Met Museum Marks 30th Anniversary of Historic Organ With Free Concert
On Wednesday, May 2 at 3:30pm, Robert Sirota's holy ghosts will have its world premiere, performed by Victoria Sirota on the Appleton pipe organ in The André Mertens Galleries for Musical Instruments, North Balcony at The Metropolitan Museum of Art (1000 Fifth Avenue, NYC). Sirota's new piece is commissioned by the department of Musical Instruments at The Metropolitan Museum, in celebration of the 30th anniversary of the installation of the historic Appleton pipe organ at the Museum.
Sirota's holy ghosts is a three-movement piece based on three hymn tunes – "Semley," "Helmsley," and "From Greenland's Icy Mountains." All of these are taken from an 1832 edition of the Boston Handel and Haydn Society Collection of Church Music, edited by Lowell Mason, which the composer and his wife bought at a used bookstore years ago.
J. Kenneth Moore, Frederick P. Rose Curator in Charge of musical instruments stated: "We are so pleased that Robert Sirota accepted our commission on this auspicious occasion. The hymn tones are so appropriate for the instrument, garbing the traditional in the cloak of the new."
Sirota said: "This organ is a beautiful example of early 19th century American organ building. It reminds me of a number of historic instruments that my wife Vicki has performed on in New England. The title holy ghosts comes from my sense that this instrument retains the spirits of the many Protestant hymns played on it over its life span. It is my fantasy that the organ plays them itself, as if by heart, and the twenty-first century organist comments on and embellishes the organ's performance."

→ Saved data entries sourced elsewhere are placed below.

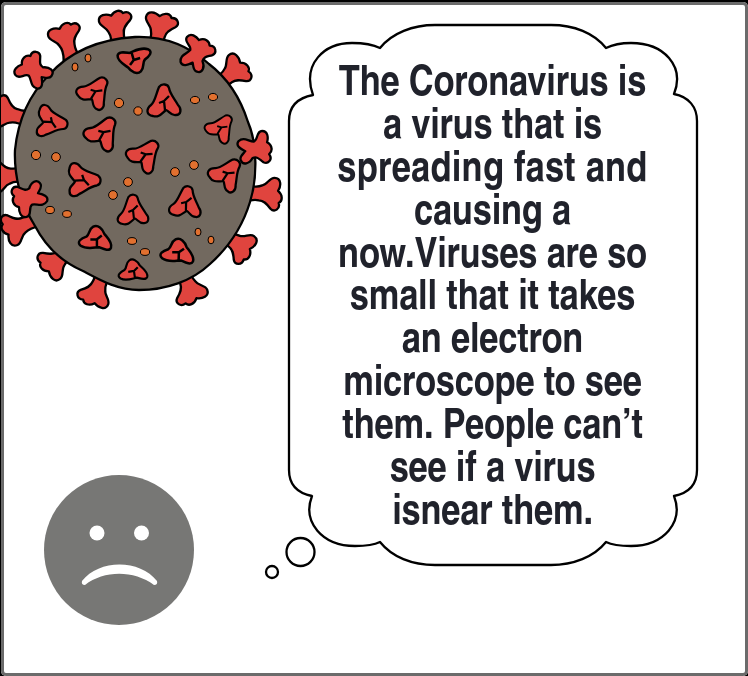
<!DOCTYPE html>
<html lang="en">
<head>
<meta charset="utf-8">
<title>What is the Coronavirus?</title>
<style>
:root {
  --paper: #ffffff;
  --ink: #000000;
  --text: #20222b;
  --frame: #6b6b6b;
  --spike: #e0443e;
  --body: #72695f;
  --dot: #e1702f;
  --face: #777775;
}
* { box-sizing: border-box; }
html, body { margin: 0; }
body { width: 748px; height: 676px; overflow: hidden; background: var(--ink); }
.panel {
  position: relative; width: 748px; height: 676px; overflow: hidden;
  background: var(--paper);
  border: 1px solid var(--ink); border-width: 2px 0 0 1px;
}
.panel::after {
  content: ""; position: absolute; inset: 0;
  border: 3px solid var(--frame); border-radius: 5px;
  box-shadow: 0 0 0 6px var(--ink);
}
.scene { position: absolute; z-index: 1; left: -1px; top: -2px; width: 748px; height: 676px; }
.outline { stroke: var(--ink); stroke-width: 2.3; stroke-linejoin: round; }
.spike { fill: var(--spike); }
.core { fill: var(--body); }
.dots { fill: var(--dot); stroke: var(--ink); stroke-width: 1; }
.bubble { fill: var(--paper); }
.face { fill: var(--face); }
.feature { fill: var(--paper); }
.thought {
  position: absolute; z-index: 2; left: 288px; top: 59px; width: 407px; margin: 0;
  font: bold 42px "TeX Gyre Heros Cn", "Liberation Sans", sans-serif;
  letter-spacing: -0.2px; color: var(--text); text-align: center;
}
.thought span { display: block; height: 42.9px; line-height: 0; white-space: nowrap; }
.thought span::before { content: ""; display: inline-block; width: 0; height: 34px; }
.thought .wide { letter-spacing: 0.25px; }
</style>
</head>
<body>
<main class="panel">
  <svg class="scene" viewBox="0 0 748 676" role="img" aria-label="A virus above a sad face with a thought bubble">
    <defs>
      <path id="outer-spike" d="M-8 5Q-5-5-8-11C-9-16-16-18-16-23C-16-30-8-30-3-27C1-32 7-32 9-28C15-30 19-24 15-20C10-16 7-13 7-8Q6-2 9 5Z"/>
      <path id="front-spike" d="M-10 12C-14 6-8 2-7-3C-8-8-17-7-16-13C-15-19-8-18-4-16C0-21 6-20 8-16C14-19 18-13 15-9C11-5 8-4 9 1C14 5 15 12 9 13C5 14 3 9 1 7C-2 11-6 16-10 12Z"/>
      <path id="inner-spike" d="M-5-15C-2-19 4-18 5-14C6-8 10-4 14 3C18 7 17 13 12 13C7 14 5 9 2 8C-2 11-5 16-11 14C-18 13-18 7-13 3C-9 0-8-8-5-15ZM1 8L0-1L5-6M0-1L-5 1"/>
      <path id="flat-spike" d="M-4-10C0-13 5-9 7-5C10-2 16 2 15 7C14 11 8 9 4 8C-1 9-7 12-13 9C-18 6-13 2-9 0C-6-3-8-7-4-10ZM2 8L1 1L5-3M1 1L-5 2"/>
    </defs>

    <g id="virus">
      <g class="spike outline">
        <use href="#outer-spike" transform="translate(70 54) rotate(-16)"/>
        <use href="#outer-spike" transform="translate(118 42) rotate(-8)"/>
        <use href="#outer-spike" transform="translate(156 43) rotate(14)"/>
        <use href="#outer-spike" transform="translate(221 82) rotate(51)"/>
        <use href="#outer-spike" transform="translate(251 193) rotate(92)"/>
        <use href="#outer-spike" transform="translate(226 236) rotate(125)"/>
        <use href="#outer-spike" transform="translate(184 274) rotate(159)"/>
        <use href="#outer-spike" transform="translate(102 277) rotate(202)"/>
        <use href="#outer-spike" transform="translate(68 252) rotate(231)"/>
        <use href="#outer-spike" transform="translate(32 221) rotate(246)"/>
        <use href="#outer-spike" transform="translate(20 175) rotate(266)"/>
        <use href="#outer-spike" transform="translate(23 118) rotate(-74)"/>
      </g>
      <path class="core outline" d="M135 37C164 36 189 46 209 64C230 80 241 100 248 122C258 145 257 180 250 202C243 225 229 247 210 264C192 281 166 290 139 290C117 290 100 280 83 271C62 262 46 247 35 226C20 202 14 174 15 150C18 120 30 94 49 75C72 49 103 39 135 37Z"/>
      <g class="spike outline">
        <use href="#front-spike" transform="translate(195 56) rotate(28)"/>
        <use href="#front-spike" transform="translate(252 149) rotate(80)"/>
        <use href="#front-spike" transform="translate(32 197) rotate(246)"/>
        <use href="#front-spike" transform="translate(36 73) rotate(-45)"/>
        <use href="#flat-spike" transform="translate(135 61) rotate(172) scale(1.1)"/>
        <use href="#inner-spike" transform="translate(95 92) rotate(38) scale(.96)"/>
        <use href="#inner-spike" transform="translate(164 102)"/>
        <use href="#inner-spike" transform="translate(51 122) rotate(100) scale(.95)"/>
        <use href="#inner-spike" transform="translate(103 133) rotate(35)"/>
        <use href="#inner-spike" transform="translate(145 155) rotate(42) scale(.98)"/>
        <use href="#inner-spike" transform="translate(221 128) rotate(38) scale(.84)"/>
        <use href="#inner-spike" transform="translate(227 174) rotate(40) scale(.98)"/>
        <use href="#inner-spike" transform="translate(83 180) rotate(92)"/>
        <use href="#inner-spike" transform="translate(133 211) scale(.93)"/>
        <use href="#inner-spike" transform="translate(186 203) rotate(8) scale(.96)"/>
        <use href="#flat-spike" transform="translate(96 238) rotate(8) scale(1.08)"/>
        <use href="#flat-spike" transform="translate(178 251) rotate(10) scale(1.1)"/>
        <use href="#flat-spike" transform="translate(133 270) scale(.95)"/>
      </g>
      <g class="dots">
        <ellipse cx="75" cy="67" rx="3" ry="4"/>
        <ellipse cx="88" cy="58" rx="3" ry="4"/>
        <circle cx="119" cy="103" r="4.6"/>
        <circle cx="138" cy="111" r="4.2"/>
        <ellipse cx="195" cy="100" rx="4.6" ry="3.6"/>
        <ellipse cx="213" cy="97" rx="4.6" ry="3.6"/>
        <circle cx="36" cy="155" r="4.6"/>
        <circle cx="56" cy="157" r="4.4"/>
        <circle cx="175" cy="172" r="4.4"/>
        <circle cx="194" cy="165" r="4.4"/>
        <circle cx="113" cy="195" r="4.4"/>
        <circle cx="128" cy="182" r="4.4"/>
        <ellipse cx="50" cy="210" rx="4.4" ry="3.6"/>
        <ellipse cx="67" cy="214" rx="4.4" ry="3.4"/>
        <ellipse cx="132" cy="241" rx="4.6" ry="3.4"/>
        <ellipse cx="145" cy="252" rx="4.6" ry="3.4"/>
        <ellipse cx="198" cy="232" rx="3" ry="3.8"/>
        <ellipse cx="211" cy="240" rx="3" ry="3.8"/>
      </g>
    </g>

    <g id="thought-bubble" class="bubble outline">
      <path d="M313 95C302 64 324 43 352 43C364 43 374 45 380 48C392 33 413 25 435 25H551C574 25 594 33 606 48C612 45 621 43 631 43C664 43 685 66 674 94C689 97 697 107 697 121V470C697 484 689 493 674 496C684 522 664 546 631 546C621 546 612 545 606 542C594 557 573 565 551 565H435C412 565 392 557 380 542C374 545 366 546 355 546C322 546 302 522 312 496C297 493 289 484 289 470V121C289 107 297 98 313 95Z"/>
      <circle cx="300.5" cy="552" r="14"/>
      <circle cx="272" cy="572" r="6"/>
    </g>

    <g id="sad-face">
      <circle class="face" cx="119" cy="550" r="75"/>
      <circle class="feature" cx="97" cy="533" r="7.5"/>
      <circle class="feature" cx="141.5" cy="533" r="7.5"/>
      <path class="feature" d="M82 581C99 559 140 559 157 581Q158 585 154 585C134 570 104 570 85 585Q81 585 82 581Z"/>
    </g>
  </svg>

  <p class="thought">
    <span>The Coronavirus is</span>
    <span>a virus that is</span>
    <span class="wide">spreading fast and</span>
    <span>causing a</span>
    <span>now.Viruses are so</span>
    <span>small that it takes</span>
    <span>an electron</span>
    <span>microscope to see</span>
    <span>them. People can’t</span>
    <span>see if a virus</span>
    <span>isnear them.</span>
  </p>
</main>
</body>
</html>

In addition to holy ghosts, Victoria Sirota's concert program will also include John Stanley's Voluntary VIII in D minor, Op. 5; William Selby's A Fuge or Voluntary in D major; Francis Linley's Trumpet Voluntary in A major; Voluntary in D major from Mason and Webb's Musical Library, Benjamin Carr's Variations to the Sicilian Hymn, Charles Zeuner's Voluntary "Before Service" in G major; Raynor Taylor's Variations on Adeste Fideles, and Robert Sirota's Festival Prelude on Now Thank We All Our God which was commissioned in 1985 by The First Parish Church of Brunswick, Maine for the rededication of its restored historic 19th century tracker organ.